The flirty and flouncy Franklinia Tree blossoms that had fallen to the ground during a fast moving rain storm dress up an old blue and white serving bowl.  I think Benjamin Franklin would be flattered as he was not only an inventor but also a true admirer of women.

High heat, hefty humidity and soaking raindrops, that come out of nowhere and then disappear just as swiftly, cannot keep a good tree from blooming its little heart out in these dog days of summer.  Have you ever heard of a Franklinia Tree (Franklinia alatamaha)?  Named in honor of Benjamin Franklin, the Franklinia, or Franklin Tree, was discovered way back in the middle 1700's in the state we know as Georgia, along the Alatamaha River by botinists of the time, John Bartram and his son William. This heirloom and rare ornamental has been considered extinct in the wild since the middle 1800's and can only be found/cultivated by nurseries.  In fact, it is believed that all of the Franklin trees grown today came from the few specimens the Bartram's brought back from the Georgia territory and then propagated and grew in their own Philadelphia garden.
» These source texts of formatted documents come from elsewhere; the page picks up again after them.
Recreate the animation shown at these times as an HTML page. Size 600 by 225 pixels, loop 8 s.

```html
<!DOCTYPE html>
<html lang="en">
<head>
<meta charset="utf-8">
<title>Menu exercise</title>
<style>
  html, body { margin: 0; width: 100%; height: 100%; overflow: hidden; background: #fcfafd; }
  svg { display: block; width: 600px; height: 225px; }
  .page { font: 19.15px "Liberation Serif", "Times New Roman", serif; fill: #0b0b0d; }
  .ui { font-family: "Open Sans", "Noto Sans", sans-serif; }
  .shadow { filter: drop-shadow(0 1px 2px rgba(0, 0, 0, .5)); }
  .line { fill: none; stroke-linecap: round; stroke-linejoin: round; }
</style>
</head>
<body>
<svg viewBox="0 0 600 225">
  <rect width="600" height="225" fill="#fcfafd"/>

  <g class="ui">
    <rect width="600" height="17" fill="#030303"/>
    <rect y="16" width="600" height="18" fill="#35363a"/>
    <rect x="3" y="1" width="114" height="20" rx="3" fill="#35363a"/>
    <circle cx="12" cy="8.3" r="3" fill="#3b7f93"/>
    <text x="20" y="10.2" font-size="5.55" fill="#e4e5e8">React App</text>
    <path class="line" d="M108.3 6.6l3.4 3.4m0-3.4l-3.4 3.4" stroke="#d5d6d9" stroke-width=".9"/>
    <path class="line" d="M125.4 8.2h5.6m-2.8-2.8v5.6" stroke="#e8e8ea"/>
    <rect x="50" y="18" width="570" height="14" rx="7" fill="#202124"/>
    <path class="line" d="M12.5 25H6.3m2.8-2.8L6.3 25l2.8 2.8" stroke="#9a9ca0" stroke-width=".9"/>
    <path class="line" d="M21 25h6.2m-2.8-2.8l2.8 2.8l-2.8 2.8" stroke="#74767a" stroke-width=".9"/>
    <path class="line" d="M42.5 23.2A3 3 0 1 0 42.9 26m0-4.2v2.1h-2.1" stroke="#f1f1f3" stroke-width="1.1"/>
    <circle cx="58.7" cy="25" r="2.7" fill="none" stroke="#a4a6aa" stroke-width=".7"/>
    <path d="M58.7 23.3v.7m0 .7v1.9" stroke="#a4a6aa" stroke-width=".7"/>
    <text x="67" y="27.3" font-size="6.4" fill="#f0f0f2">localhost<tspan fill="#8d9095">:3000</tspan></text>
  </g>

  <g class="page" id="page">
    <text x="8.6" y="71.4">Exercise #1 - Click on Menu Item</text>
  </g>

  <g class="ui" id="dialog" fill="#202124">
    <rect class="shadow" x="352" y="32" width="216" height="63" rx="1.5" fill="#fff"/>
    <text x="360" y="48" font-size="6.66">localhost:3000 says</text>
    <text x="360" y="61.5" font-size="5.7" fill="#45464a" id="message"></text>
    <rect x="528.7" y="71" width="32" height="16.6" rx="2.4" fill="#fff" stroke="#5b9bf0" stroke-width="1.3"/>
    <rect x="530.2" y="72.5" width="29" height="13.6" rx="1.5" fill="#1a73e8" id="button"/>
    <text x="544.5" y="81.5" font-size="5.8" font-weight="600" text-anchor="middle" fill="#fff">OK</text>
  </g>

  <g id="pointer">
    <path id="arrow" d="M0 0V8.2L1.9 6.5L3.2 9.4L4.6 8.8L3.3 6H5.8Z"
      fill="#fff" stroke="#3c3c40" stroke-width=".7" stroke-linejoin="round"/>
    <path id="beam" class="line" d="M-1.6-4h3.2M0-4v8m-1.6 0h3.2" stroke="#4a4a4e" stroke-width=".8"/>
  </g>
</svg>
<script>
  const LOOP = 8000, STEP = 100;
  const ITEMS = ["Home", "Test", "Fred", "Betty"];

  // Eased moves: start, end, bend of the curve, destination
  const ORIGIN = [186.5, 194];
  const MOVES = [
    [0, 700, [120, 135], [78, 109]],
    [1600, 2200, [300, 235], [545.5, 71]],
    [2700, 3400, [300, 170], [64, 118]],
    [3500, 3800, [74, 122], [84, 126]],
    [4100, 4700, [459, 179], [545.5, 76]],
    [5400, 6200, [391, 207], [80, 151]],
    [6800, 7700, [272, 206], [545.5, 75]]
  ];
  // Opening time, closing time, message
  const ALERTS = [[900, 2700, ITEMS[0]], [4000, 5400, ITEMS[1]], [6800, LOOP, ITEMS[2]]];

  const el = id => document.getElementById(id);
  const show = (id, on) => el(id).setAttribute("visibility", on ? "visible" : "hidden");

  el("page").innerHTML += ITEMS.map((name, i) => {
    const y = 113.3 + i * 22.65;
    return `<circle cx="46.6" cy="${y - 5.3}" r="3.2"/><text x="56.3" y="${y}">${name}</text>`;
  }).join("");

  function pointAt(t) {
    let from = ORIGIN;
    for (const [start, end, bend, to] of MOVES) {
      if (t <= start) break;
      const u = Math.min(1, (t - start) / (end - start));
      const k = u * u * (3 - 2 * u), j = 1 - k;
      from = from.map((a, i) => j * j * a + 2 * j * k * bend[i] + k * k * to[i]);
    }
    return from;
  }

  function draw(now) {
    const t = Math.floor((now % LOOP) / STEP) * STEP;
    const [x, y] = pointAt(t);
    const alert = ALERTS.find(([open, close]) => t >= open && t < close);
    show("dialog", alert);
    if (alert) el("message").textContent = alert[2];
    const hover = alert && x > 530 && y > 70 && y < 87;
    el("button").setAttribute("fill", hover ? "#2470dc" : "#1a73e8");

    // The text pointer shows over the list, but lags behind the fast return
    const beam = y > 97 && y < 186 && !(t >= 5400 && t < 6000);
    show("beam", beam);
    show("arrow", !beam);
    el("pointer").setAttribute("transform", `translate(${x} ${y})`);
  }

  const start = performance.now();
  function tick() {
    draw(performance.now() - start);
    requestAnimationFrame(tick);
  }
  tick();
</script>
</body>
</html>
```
Fresh blooms framed by clusters of waxy green leaves at the end of each branch release a pleasant scent  that attracts not only pollinators but also people. The soft scent lends a bit of lightness to the heavily perfumed lavender plants on the property.
Blossoms appear like fireflies in the duskiness of a hot summer evening.
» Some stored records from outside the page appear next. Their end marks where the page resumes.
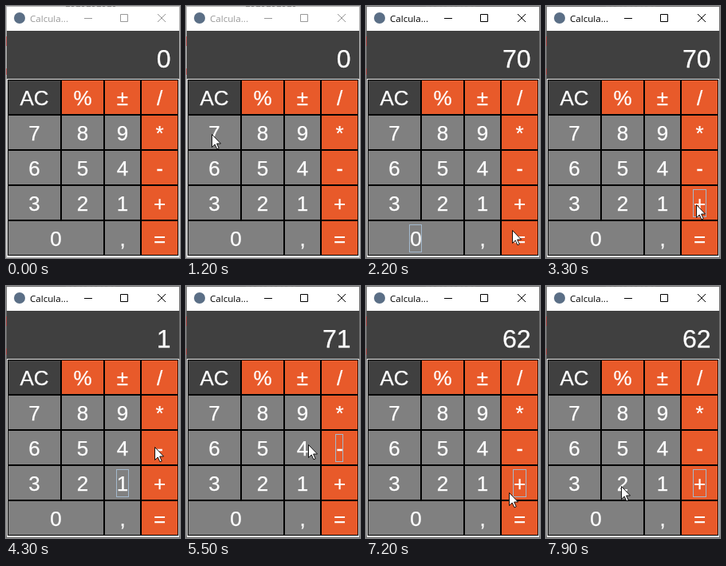
Animation, 218 px wide and 315 px high, one loop 8 s. Source, as an HTML page:

```html
<!DOCTYPE html>
<html lang="en">
<head>
<meta charset="utf-8">
<title>Calculator</title>
<style>
  html, body { margin: 0; width: 100%; height: 100%; overflow: hidden; background: #fff; }
  svg { display: block; width: 100%; height: 100%; }
  text { font-family: "Liberation Sans", Arial, sans-serif; fill: #fff; }
  .key, .display { stroke: #fff; stroke-width: 0.25px; }
  .key { font-size: 26px; text-anchor: middle; }
  .display { font-size: 32px; text-anchor: end; }
  .title { font: 11.6px "Open Sans", "Noto Sans", sans-serif; }
</style>
</head>
<body>
<svg id="stage" viewBox="0 0 218 315"></svg>
<script>
const LOOP = 8000, STEP = 100;
const DARK = '#404040', GRAY = '#808080', ORANGE = '#e85a2a', PRESSED = '#b8cfe5';
const stage = document.getElementById('stage');

function add(tag, attrs, label) {
  const el = document.createElementNS('http://www.w3.org/2000/svg', tag);
  for (const k in attrs) el.setAttribute(k, attrs[k]);
  if (label) el.textContent = label;
  stage.appendChild(el);
  return el;
}
const rect = (x, y, width, height, fill) => add('rect', { x, y, width, height, fill });

// Window
rect(0, 0, 218, 315, '#fff');
const frame = add('rect', { x: 0.5, y: 0.5, width: 217, height: 314, fill: 'none' });
add('path', { d: 'M75 .5H139', stroke: '#777', 'stroke-dasharray': '5 2 3 3' });
add('path', { d: 'M.5 38V50M.5 78V86', stroke: '#d33', 'stroke-opacity': 0.6 });
add('circle', { cx: 17, cy: 15, r: 7, fill: '#5b6f86' });
const title = add('text', { class: 'title', x: 30, y: 20 }, 'Calcula...');
const controls = add('path', {
  d: 'M98 15.5H108M143.5 10.5h9v9h-9ZM190 10l10 10M200 10l-10 10', fill: 'none'
});
rect(1, 31, 216, 60, DARK);
rect(1, 91, 216, 223, '#eee');
const display = add('text', { class: 'display', x: 206.5, y: 77 });

// Keys
const COLS = [2, 69, 123, 169, 216];
const ROWS = ['AC % ± /', '7 8 9 *', '6 5 4 -', '3 2 1 +', '0 0 , ='];
const FOCUS_W = { '-': 9, '+': 16 };
const keys = {};

function addKey(label, row, from, to) {
  const x = COLS[from], w = COLS[to] - x, y = 92 + row * 44;
  const fill = label === 'AC' ? DARK : /[\d,]/.test(label) ? GRAY : ORANGE;
  const box = add('rect', { x: x + 0.5, y: y + 0.5, width: w - 1, height: 43, fill, stroke: '#000' });
  const cx = x + w / 2, fw = FOCUS_W[label] || 15;
  add('text', { class: 'key', x: cx, y: y + 32 }, label);
  const ring = add('rect', {
    x: Math.floor(cx - fw / 2 - 0.5) + 0.5, y: y + 5.5, width: fw, height: 34, fill: 'none', stroke: '#a3b8cc'
  });
  keys[label] = { box, ring, fill };
}
ROWS.forEach((line, row) => {
  const labels = line.split(' ');
  for (const label of new Set(labels)) {
    addKey(label, row, labels.indexOf(label), labels.lastIndexOf(label) + 1);
  }
});

const cursor = add('path', {
  d: 'M.5 .5V16.5L4.2 13L6.9 18.8L9.2 17.8L6.6 12H11.5Z', fill: '#fff', stroke: '#000', 'stroke-width': 0.9
});

// Clicks: key, time pressed, time released
const CLICKS = [
  ['7', 1400, 1500], ['0', 2100, 2200], ['+', 3200, 3200], ['1', 3700, 3900],
  ['-', 4900, 5200], ['9', 5900, 6100], ['+', 6900, 7100]
];

// Pointer moves: start, end, x and y reached
const MOVES = [
  [100, 500, 42, 181], [600, 1200, 32, 160], [1500, 1800, 73, 284],
  [2100, 2200, 183, 280], [2200, 2300, 222, 262], [2400, 3100, 188, 248],
  [3400, 3600, 150, 251], [4000, 4300, 186, 201], [5400, 5500, 153, 198],
  [5500, 5700, 147, 163], [6200, 6600, 179, 258], [7200, 7500, 77, 253], [7600, 7900, 94, 250]
];

function tipAt(t) {
  let x = 24, y = -30;
  for (const [start, end, toX, toY] of MOVES) {
    const k = Math.min(1, Math.max(0, (t - start) / (end - start)));
    x += (toX - x) * k;
    y += (toY - y) * k;
  }
  return [Math.round(x), Math.round(y)];
}

// Replays the clicks made up to time t
function calcAt(t) {
  let value = 0, total = 0, sign = 1, fresh = true, focus = '', pressed = '';
  for (const [key, down, up] of CLICKS) {
    if (t < down) break;
    focus = key;
    if (t < up) {
      pressed = key;
    } else if (/\d/.test(key)) {
      value = (fresh ? 0 : value * 10) + Number(key);
      fresh = false;
    } else {
      total += sign * value;
      value = total;
      sign = key === '-' ? -1 : 1;
      fresh = true;
    }
  }
  return { value, focus, pressed };
}

function render(ms) {
  const t = Math.floor((ms % LOOP) / STEP) * STEP;
  const { value, focus, pressed } = calcAt(t);
  const active = focus !== '';
  display.textContent = value;
  for (const label in keys) {
    const { box, ring, fill } = keys[label];
    box.setAttribute('fill', label === pressed ? PRESSED : fill);
    ring.setAttribute('visibility', label === focus ? 'visible' : 'hidden');
  }
  title.style.fill = active ? '#000' : '#999';
  controls.setAttribute('stroke', active ? '#000' : '#999');
  frame.setAttribute('stroke', active ? '#707070' : '#b4b4b4');
  cursor.setAttribute('transform', `translate(${tipAt(t)})`);
}

const start = performance.now();
function tick() {
  render(performance.now() - start);
  requestAnimationFrame(tick);
}
tick();
</script>
</body>
</html>
```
The Franklinia tree we have here at Blooming Hill was a gift to us from Peter's mother, Lynn, soon after we moved in 23 years ago and has been a source of beauty and pleasure since it took up residency in the garden just off the covered back porch.  It took a couple of years for the once small sapling to produce it's lovely camellia-like flowers that appear from perfectly round, tightly wrapped buds in midsummer. However, around year number three, it started blooming and, since then, this venerable tree  never fails to dress itself up in cotillion-like fashion, each year, just in time to give some of the fading flowers of late summer a little boost.

Butterflies visit this tree all day long.
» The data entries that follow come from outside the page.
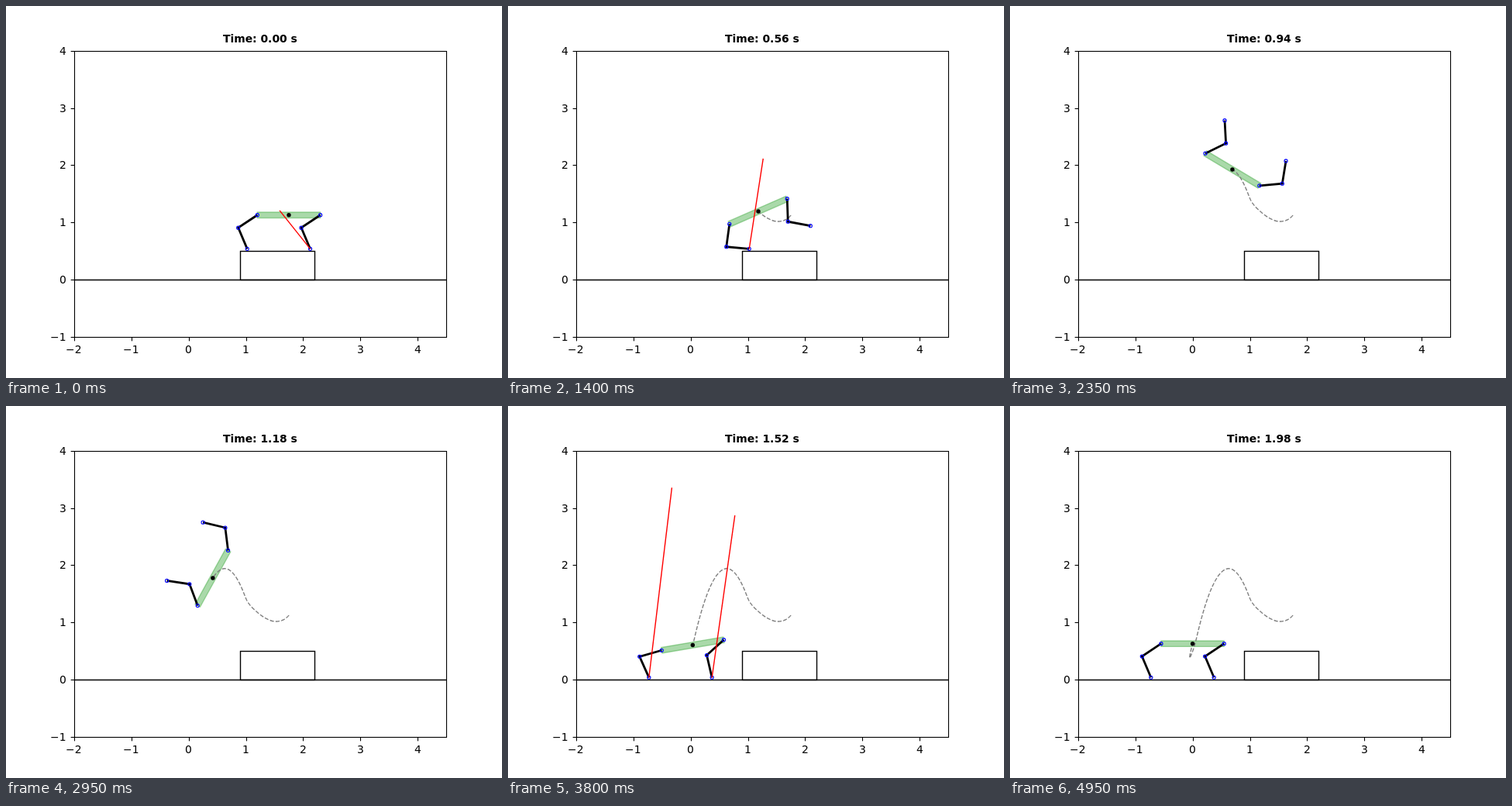
Write an HTML page with a canvas that moves like this. It is 640 by 480 pixels and loops after 5000 ms.

```html
<!DOCTYPE html>
<html lang="en">
<head>
<meta charset="utf-8">
<title>Backflip</title>
<style>
  html, body { margin: 0; width: 100%; height: 100%; overflow: hidden; background: #fff; }
  canvas { display: block; }
</style>
</head>
<body>
<canvas id="stage" width="640" height="480"></canvas>
<script>
const ctx = document.getElementById('stage').getContext('2d');
const UNIT = 73.92, LINK = 0.4, HALF = 0.55, DEG = Math.PI / 180;
const px = x => 235.6 + UNIT * x;
const py = y => 353.28 - UNIT * y;
const snap = v => Math.floor(v + 0.5) + 0.5;

// A torso pose is [x, y, pitch in degrees]; in the air it is a thrown, evenly spinning body
const TAKEOFF = 0.68, TOUCHDOWN = 1.5, APEX = 0.997, GRAVITY = 9.81, SPEED = -1.13, SPIN = 383;

function flight(t) {
  const s = t - APEX;
  return { t, pose: [0.63 + SPEED * s, 1.941 - GRAVITY * s * s / 2, 171 + SPIN * s],
           rate: [SPEED, -GRAVITY * s, SPIN] };
}

const home = { t: 0, pose: [1.75, 1.13, 0], rate: [0, 0, 0] };
const crouch = { t: 0.34, pose: [1.538, 1.018, -4.2], rate: [-1.35, -0.08, 40] };
const push = { t: 0.56, pose: [1.182, 1.194, 23.7], rate: [-1.7, 1.55, 170] };
const squat = { t: 1.61, pose: [-0.051, 0.379, 371], rate: [-0.1, 0, -60] };
const rest = { t: 1.98, pose: [0, 0.63, 360], rate: [0.07, 0.2, 0] };
const launch = [home, crouch, push, flight(TAKEOFF)];
const landing = [flight(TOUCHDOWN), squat, rest];

function between(keys, t) {
  const i = Math.max(1, keys.findIndex(k => k.t >= t));
  const a = keys[i - 1], b = keys[i], span = b.t - a.t;
  return { a, b, span, s: (t - a.t) / span };
}

function torso(t) {
  if (t > TAKEOFF && t < TOUCHDOWN) return flight(t).pose;
  const { a, b, span, s } = between(t <= TAKEOFF ? launch : landing, t);
  const blend = s * s * (3 - 2 * s);
  return a.pose.map((p, i) => p + (b.pose[i] - p) * blend
    + span * s * (1 - s) * ((1 - s) * a.rate[i] - s * b.rate[i]));
}

const polar = ([x, y], deg, r) => [x + r * Math.cos(deg * DEG), y + r * Math.sin(deg * DEG)];
const footBelow = (key, side) => [key.pose[0] + side * HALF - 0.177, key.pose[1] - 0.59];

function hipAt(leg, t) {
  const [x, y, pitch] = torso(t);
  return polar([x, y], pitch, leg.side * HALF);
}

// Joint angles [thigh from torso, knee] that put the foot on a fixed spot
function reach(leg, foot, t) {
  const hip = hipAt(leg, t), dx = foot[0] - hip[0], dy = foot[1] - hip[1];
  const bend = Math.acos(Math.min(1, Math.hypot(dx, dy) / (2 * LINK))) / DEG;
  const thigh = Math.atan2(dy, dx) / DEG - bend - torso(t)[2];
  return [(thigh % 360 + 360) % 360, 2 * bend];
}

function makeLeg(side, off, tucks, thrust, impact) {
  const leg = { side, off, thrust, impact, from: footBelow(home, side), to: footBelow(rest, side) };
  leg.swing = [{ t: off, joints: reach(leg, leg.from, off) }, ...tucks,
               { t: TOUCHDOWN, joints: reach(leg, leg.to, TOUCHDOWN) }];
  return leg;
}

const legs = [
  makeLeg(-1, TAKEOFF, [{ t: 0.94, joints: [216, 75.6] }, { t: 1.18, joints: [216, 69.5] }],
    t => [1.907 * t - 0.824, 3.874 * t - 0.593], 3.314),
  makeLeg(1, 0.46, [{ t: 0.56, joints: [248.3, 77.3] }, { t: 1.18, joints: [229.5, 60.7] }],
    t => [1.055 * t - 0.534, 0.994 * t + 0.67], 2.83)
];

function jointAngles(leg, t) {
  if (t <= leg.off) return reach(leg, leg.from, t);
  if (t >= TOUCHDOWN) return reach(leg, leg.to, t);
  const { a, b, s } = between(leg.swing, t);
  return a.joints.map((v, i) => v + (b.joints[i] - v) * s);
}

function groundForce(leg, t) {
  if (t <= leg.off) return leg.thrust(t);
  if (t < TOUCHDOWN || t >= rest.t) return [0, 0];
  const pulse = 0.14 + 0.86 * Math.exp(-(((t - 1.52) / 0.08) ** 4));
  return [0.4 * pulse, leg.impact * pulse];
}

function line(points, color, width) {
  ctx.beginPath();
  points.forEach(p => ctx.lineTo(...p));
  ctx.strokeStyle = color;
  ctx.lineWidth = width;
  ctx.stroke();
}

const plot = (points, color, width) => line(points.map(([x, y]) => [px(x), py(y)]), color, width);

// Text starts on a whole pixel; align is 0.5 for centred, 1 for right
function text(str, x, y, align, weight = '') {
  ctx.font = `${weight} 13.89px "DejaVu Sans", sans-serif`;
  ctx.fillText(str, Math.round(x - align * Math.ceil(ctx.measureText(str).width)), y);
}

function drawAxes(t) {
  const left = snap(px(-2)), right = snap(px(4.5)), top = snap(py(4)), bottom = snap(py(-1));
  const label = v => String(v).replace('-', '\u2212');
  ctx.fillStyle = ctx.strokeStyle = '#000';
  ctx.lineWidth = 1.11;
  ctx.strokeRect(left, top, right - left, bottom - top);
  for (let v = -2; v <= 4; v++) {
    const x = snap(px(v)), y = snap(py(v));
    line([[x, bottom], [x, bottom + 4.86]], '#000', 1.11);
    text(label(v), px(v), 448, 0.5);
    if (v < -1) continue;
    line([[left, y], [left - 4.86, y]], '#000', 1.11);
    text(label(v), 78, y + 4.5, 1);
  }
  text(`Time: ${t.toFixed(2)} s`, 328, 47, 0.5, 'bold');
  line([[left, 353.5], [right, 353.5]], '#000', 1.39);
  ctx.strokeRect(302.5, 316.5, 96, 37);
}

function drawTorso([x, y, pitch]) {
  ctx.save();
  ctx.translate(px(x), py(y));
  ctx.rotate(-pitch * DEG);
  ctx.beginPath();
  ctx.rect(-HALF * UNIT, -0.05 * UNIT, 2 * HALF * UNIT, 0.1 * UNIT);
  ctx.fillStyle = ctx.strokeStyle = 'rgba(44,160,44,0.4)';
  ctx.lineWidth = 1.39;
  ctx.fill();
  ctx.stroke();
  ctx.restore();
}

function drawLeg(leg, t) {
  const [thigh, bend] = jointAngles(leg, t), angle = torso(t)[2] + thigh;
  const hip = hipAt(leg, t), knee = polar(hip, angle, LINK), foot = polar(knee, angle + bend, LINK);
  plot([hip, knee, foot], '#000', 2.78);
  ctx.strokeStyle = '#00f';
  ctx.lineWidth = 1.1;
  for (const [x, y] of [hip, knee, foot]) {
    ctx.beginPath();
    ctx.arc(px(x), py(y), 2.08, 0, 7);
    ctx.stroke();
  }
  const [fx, fy] = groundForce(leg, t);
  if (fy > 0) plot([foot, [foot[0] + fx, foot[1] + fy]], '#f00', 1.39);
}

function draw(step) {
  const t = step / 50, body = torso(t);
  ctx.fillStyle = '#fff';
  ctx.fillRect(0, 0, 640, 480);
  drawAxes(t);
  drawTorso(body);
  ctx.setLineDash([5.14, 2.22]);
  plot(Array.from({ length: step + 1 }, (_, i) => torso(i / 50)), '#808080', 1.39);
  ctx.setLineDash([]);
  legs.forEach(leg => drawLeg(leg, t));
  ctx.beginPath();
  ctx.arc(px(body[0]), py(body[1]), 2.7, 0, 7);
  ctx.fillStyle = '#000';
  ctx.fill();
}

const began = performance.now();
function tick() {
  draw(Math.floor((performance.now() - began) / 50) % 100);
  requestAnimationFrame(tick);
}
tick();
</script>
</body>
</html>
```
Marble-sized and pearl white, the buds will unfurl new, long-blooming flowers each day for about a month.
What did I tell you?  The butterflies love the Franklin Tree!
Franklinia's glossy foliage provides beautiful fall color too, making this ornamental a striking addition in the cultivated landscape. So, while the Southern magnolia (Magnolia grandiflora) that towers over the little Franklin tree, situated just 15 feet away, may choose to only produce 2 or 3 blooms a year--for whatever reason--here at Blooming Hill, the Franklinia has proven that it is just as distinguished as ol' Ben himself, never holding back its many virtues while proudly leading the gardens into fall.